American diversity display premiers in January
Besides the Duke Ellington show, two other exhibitions - "The Many Realms of King Arthur" and "A More Perfect Union: Japanese Americans and the U.S. Constitution" - are now on tour. January 1996 marks the beginning of a national library tour of "It's US," an exhibition celebrating American diversity. "The Frontier in American Culture," which looks at conflicting stories about the settling of the West told by Buffalo Bill Cody and historian Frederick Jackson Turner, is slated to begin traveling in September 1996. ALA is now accepting applications to host the exhibit.
ALA library exhibitions have proven to be major attractions in communities large and small across the nation. "For a community of 16,000 in a sparsely populated state, this was a big event, welcomed with open arms," reported the Brookings (S. Dak.) Public Library on its ALA King Arthur exhibit. Administrators of the Kemp Public Library in Wichita Falls, Texas, saw the number of library visitors rise from an average of 4,000 to 13,000 during the King Arthur exhibition period. At the other end of the scale, 232,416 people visited the King Arthur exhibition at the Houston Public Library. The most successful ALA exhibition to date has been "Seeds of Change: 500 Years of Encounter and Exchange," which drew a total of 1.8 million people to 60 libraries nationwide during 1992-1993.
Besides bringing large numbers of people into libraries, exhibitions have numerous other beneficial effects.
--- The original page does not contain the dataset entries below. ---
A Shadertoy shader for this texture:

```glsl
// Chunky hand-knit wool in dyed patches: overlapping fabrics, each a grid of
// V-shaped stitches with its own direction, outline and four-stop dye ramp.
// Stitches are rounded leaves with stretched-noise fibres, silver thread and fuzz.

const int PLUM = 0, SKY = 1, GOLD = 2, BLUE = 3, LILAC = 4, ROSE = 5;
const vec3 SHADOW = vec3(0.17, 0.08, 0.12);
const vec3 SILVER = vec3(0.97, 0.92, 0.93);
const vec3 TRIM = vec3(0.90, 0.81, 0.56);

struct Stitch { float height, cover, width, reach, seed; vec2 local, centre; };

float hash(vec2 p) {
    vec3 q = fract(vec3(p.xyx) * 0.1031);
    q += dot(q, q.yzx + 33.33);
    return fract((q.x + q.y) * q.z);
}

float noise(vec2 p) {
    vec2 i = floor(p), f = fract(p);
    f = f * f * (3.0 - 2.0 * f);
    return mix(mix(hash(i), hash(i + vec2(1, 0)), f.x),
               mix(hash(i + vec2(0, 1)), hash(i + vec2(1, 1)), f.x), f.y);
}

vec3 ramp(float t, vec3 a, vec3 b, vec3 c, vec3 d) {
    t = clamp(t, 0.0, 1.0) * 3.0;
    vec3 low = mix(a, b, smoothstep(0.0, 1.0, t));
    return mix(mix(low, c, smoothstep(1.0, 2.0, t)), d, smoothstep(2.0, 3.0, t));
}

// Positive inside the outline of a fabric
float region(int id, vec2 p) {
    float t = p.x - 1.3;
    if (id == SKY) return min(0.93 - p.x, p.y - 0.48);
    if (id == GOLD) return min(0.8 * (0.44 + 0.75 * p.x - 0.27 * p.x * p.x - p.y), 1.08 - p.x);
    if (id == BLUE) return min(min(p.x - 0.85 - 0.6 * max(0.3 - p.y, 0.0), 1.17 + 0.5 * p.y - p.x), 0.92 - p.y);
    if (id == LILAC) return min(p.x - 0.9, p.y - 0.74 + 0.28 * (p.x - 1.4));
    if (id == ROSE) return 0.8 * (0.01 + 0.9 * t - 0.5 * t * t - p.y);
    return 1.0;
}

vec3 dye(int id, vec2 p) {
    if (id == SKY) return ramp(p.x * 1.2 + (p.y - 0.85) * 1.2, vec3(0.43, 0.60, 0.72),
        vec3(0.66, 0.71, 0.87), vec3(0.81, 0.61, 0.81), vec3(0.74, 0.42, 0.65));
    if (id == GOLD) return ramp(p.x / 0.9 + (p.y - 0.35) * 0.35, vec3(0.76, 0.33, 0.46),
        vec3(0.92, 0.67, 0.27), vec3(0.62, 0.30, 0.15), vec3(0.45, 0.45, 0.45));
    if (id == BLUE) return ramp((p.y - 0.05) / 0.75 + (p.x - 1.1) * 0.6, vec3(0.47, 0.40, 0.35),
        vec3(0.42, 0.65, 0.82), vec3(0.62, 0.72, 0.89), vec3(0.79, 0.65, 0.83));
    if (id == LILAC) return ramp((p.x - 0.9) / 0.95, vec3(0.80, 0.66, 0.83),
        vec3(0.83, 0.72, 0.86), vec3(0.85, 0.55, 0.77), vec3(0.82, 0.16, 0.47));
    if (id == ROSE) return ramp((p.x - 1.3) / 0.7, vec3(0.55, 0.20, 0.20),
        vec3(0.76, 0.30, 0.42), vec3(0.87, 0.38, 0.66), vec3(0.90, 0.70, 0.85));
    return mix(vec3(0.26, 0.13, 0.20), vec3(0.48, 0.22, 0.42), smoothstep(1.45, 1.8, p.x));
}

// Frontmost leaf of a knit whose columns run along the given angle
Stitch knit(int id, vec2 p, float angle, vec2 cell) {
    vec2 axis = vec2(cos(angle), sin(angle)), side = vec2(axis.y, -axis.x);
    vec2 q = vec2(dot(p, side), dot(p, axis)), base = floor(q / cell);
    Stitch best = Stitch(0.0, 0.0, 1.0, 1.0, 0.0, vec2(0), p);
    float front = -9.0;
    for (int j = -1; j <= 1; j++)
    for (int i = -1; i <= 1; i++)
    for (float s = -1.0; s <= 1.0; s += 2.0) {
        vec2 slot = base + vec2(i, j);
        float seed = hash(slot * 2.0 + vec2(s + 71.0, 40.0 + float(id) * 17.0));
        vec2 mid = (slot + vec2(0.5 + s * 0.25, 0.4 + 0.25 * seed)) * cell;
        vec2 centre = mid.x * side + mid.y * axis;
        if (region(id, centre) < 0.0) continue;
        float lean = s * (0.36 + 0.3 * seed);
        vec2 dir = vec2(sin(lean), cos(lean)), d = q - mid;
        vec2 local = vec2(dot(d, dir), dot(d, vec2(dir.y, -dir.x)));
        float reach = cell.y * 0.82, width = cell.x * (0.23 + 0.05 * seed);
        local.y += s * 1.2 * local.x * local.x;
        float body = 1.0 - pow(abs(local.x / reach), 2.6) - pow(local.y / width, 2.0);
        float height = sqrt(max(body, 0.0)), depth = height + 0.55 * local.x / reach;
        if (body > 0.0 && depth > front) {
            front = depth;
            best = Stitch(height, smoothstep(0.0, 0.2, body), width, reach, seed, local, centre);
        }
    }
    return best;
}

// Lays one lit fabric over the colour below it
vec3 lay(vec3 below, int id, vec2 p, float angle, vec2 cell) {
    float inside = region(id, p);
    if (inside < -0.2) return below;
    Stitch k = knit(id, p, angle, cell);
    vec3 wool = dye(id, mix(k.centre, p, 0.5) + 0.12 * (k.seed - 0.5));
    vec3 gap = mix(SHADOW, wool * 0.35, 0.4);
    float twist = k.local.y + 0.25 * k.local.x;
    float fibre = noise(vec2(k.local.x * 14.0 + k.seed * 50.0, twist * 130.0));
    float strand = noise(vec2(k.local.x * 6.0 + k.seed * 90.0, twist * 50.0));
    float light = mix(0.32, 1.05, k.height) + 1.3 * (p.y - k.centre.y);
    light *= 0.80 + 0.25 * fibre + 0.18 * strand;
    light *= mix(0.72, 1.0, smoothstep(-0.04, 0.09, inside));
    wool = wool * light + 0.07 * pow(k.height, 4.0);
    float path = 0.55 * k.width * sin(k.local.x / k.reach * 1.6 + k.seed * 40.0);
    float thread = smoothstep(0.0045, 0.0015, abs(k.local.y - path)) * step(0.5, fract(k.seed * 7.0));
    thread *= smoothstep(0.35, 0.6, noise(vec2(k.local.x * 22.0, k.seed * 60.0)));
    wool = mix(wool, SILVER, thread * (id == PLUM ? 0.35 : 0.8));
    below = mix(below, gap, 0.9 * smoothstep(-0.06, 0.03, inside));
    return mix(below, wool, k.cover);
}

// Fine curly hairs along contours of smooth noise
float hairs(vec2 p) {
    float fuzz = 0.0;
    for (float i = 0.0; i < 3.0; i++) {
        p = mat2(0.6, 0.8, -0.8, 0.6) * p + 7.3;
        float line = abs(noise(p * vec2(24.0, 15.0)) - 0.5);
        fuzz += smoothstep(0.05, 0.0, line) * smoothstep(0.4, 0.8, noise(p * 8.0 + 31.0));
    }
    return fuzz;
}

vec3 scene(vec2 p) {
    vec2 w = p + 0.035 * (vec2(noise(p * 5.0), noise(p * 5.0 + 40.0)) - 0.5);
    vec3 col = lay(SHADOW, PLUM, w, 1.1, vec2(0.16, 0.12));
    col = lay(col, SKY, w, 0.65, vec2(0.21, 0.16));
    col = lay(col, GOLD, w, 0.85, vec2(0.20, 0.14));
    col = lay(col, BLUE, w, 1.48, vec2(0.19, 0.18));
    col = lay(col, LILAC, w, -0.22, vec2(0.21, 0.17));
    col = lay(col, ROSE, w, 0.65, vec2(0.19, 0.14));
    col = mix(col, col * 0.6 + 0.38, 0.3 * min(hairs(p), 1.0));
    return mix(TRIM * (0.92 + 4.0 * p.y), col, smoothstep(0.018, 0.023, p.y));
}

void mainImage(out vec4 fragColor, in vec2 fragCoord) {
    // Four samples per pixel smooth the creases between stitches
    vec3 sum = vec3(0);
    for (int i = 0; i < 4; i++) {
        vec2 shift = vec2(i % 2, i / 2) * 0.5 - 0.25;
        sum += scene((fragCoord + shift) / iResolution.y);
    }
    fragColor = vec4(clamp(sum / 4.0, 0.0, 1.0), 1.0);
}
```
They enhance the library's profile in the community, strengthen its role as a cultural center, and frequently help to galvanize local financial and voter support for library issues. Circulation figures for all kinds of materials frequently increase during an exhibition. To support exhibition programming, libraries have raised between $500 and $17,000 from local businesses and cultural groups and from state or regional arts and humanities councils. …